Throughout December we seem to be bombarded by Christmas tunes. Some are rather over optimistic: ‘I wish it could be Christmas everyday’ (really?). A great tune can have an odd message: ‘A spaceman came travelling’. Some tug the heart strings: ‘Feed the world, let them know it’s Christmas time’.

There is of course a long tradition of Christmas music. JS Bach’s Christmas Oratorio, Handel’s Messiah, and for many, Christmas is not Christmas without a carol from John Rutter.

Poets have also been inspired by Christmas. John Benjamin exclaims:

‘And is it true? And is it true,
This most tremendous tale of all, Seen in a stainless window’s hue, A Baby in an ox’s stall:
The maker of the stars and sea Becomes a Child on earth for me?’

One of U A Fanthorpe’s Christmas Card poems, BC - AD, comments:

‘This was the moment when ever energetic Romans Could find nothing better to do
Than counting heads in remote provinces.
And this was the moment

When a few farm workers and three Members of an obscure Persian sect Walked haphazard by starlight straight Into the kingdom of heaven.’

Rowan Williams is a fine poet as well as theologian.On the arrival of the Christ child he tells us:

‘He will come like dark.
One evening when the bursting red December sun draws up the sheet and penny-masks its eyes to yield the star-snowed field of the sky.’

Perhaps my favourite poem comes from the time of Oliver Cromwell, when Christmas was banned and people were put in jail for attending church on Christmas Day (all in the cause of Puritanism). Matthew Hale was very fond of Christmas, prepared to put up with the indignity of imprisonment and wrote one of the most poignant Christmas poems.

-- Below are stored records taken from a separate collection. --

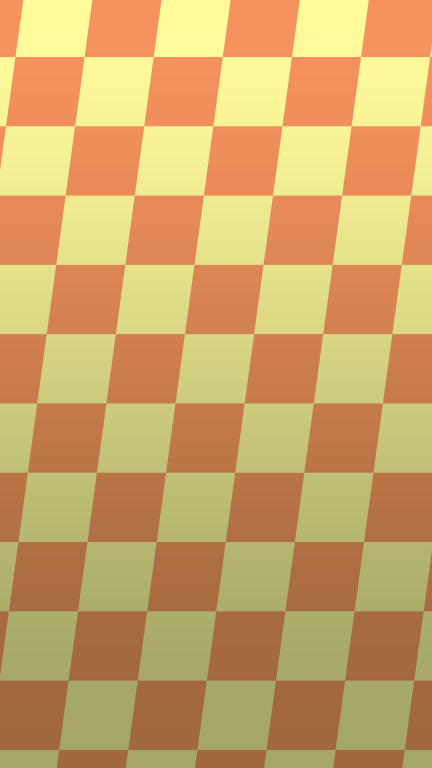
A Shadertoy shader for this pattern:

```glsl
const vec2 CELL_SIZE = vec2(0.16, 0.1604);     // in canvas widths
const vec2 GRID_ORIGIN = vec2(0.0537, 0.1319); // from the top left corner
const float SLANT = 0.1364;
const float FADE_END = 0.965;

const vec3 YELLOW_LIGHT = vec3(1.0, 0.98, 0.604);
const vec3 YELLOW_DARK = vec3(0.648, 0.656, 0.41);
const vec3 ORANGE_LIGHT = vec3(0.965, 0.573, 0.369);
const vec3 ORANGE_DARK = vec3(0.633, 0.406, 0.243);

// Leans the rows sideways in proportion to their depth
vec2 shearX(vec2 p, float slant) {
    return vec2(p.x + slant * p.y, p.y);
}

// Alternates between +1 and -1 on each unit, with soft edges
vec2 squareWave(vec2 p, vec2 edgeWidth) {
    vec2 triangle = 0.5 - abs(mod(p + 0.5, 2.0) - 1.0);
    return clamp(2.0 * triangle / edgeWidth, -1.0, 1.0);
}

// 1 on even cells, 0 on odd cells
float checker(vec2 p, vec2 edgeWidth) {
    vec2 wave = squareWave(p, edgeWidth);
    return 0.5 + 0.5 * wave.x * wave.y;
}

void mainImage(out vec4 fragColor, in vec2 fragCoord) {
    // Position from the top left, measured in canvas widths
    vec2 p = vec2(fragCoord.x, iResolution.y - fragCoord.y) / iResolution.x;

    // Slanted checkerboard
    vec2 cell = (shearX(p, SLANT) - vec2(GRID_ORIGIN.x, GRID_ORIGIN.y)) / CELL_SIZE;
    vec2 pixelWidth = 1.0 / (iResolution.x * CELL_SIZE);
    float orangeMask = checker(cell, pixelWidth);

    // Vertical shading from light to dark
    float depth = 1.0 - fragCoord.y / iResolution.y;
    float shade = smoothstep(0.0, FADE_END, depth);
    vec3 yellow = mix(YELLOW_LIGHT, YELLOW_DARK, shade);
    vec3 orange = mix(ORANGE_LIGHT, ORANGE_DARK, shade);

    fragColor = vec4(mix(yellow, orange, orangeMask), 1.0);
}
```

‘But art thou come, dear Saviour? Hath Thy love Thus made Thee stoop, and leave thy throne above? ...Dear Lord...I have a room...
And with Thy leave, I’ll fetch some flowers that grow In Thine own garden, faith, and love to Thee;
With these I’ll dress it up, and these shall be
My rosemary and bays, yet when my best
Is done, the room’s not fit for such a Guest.
But here’s the cure,Thy presence Lord, alone
Will make a stall a court, a cratch a throne.’

The Ven Penny Sayer,  Archdeacon of Sherborne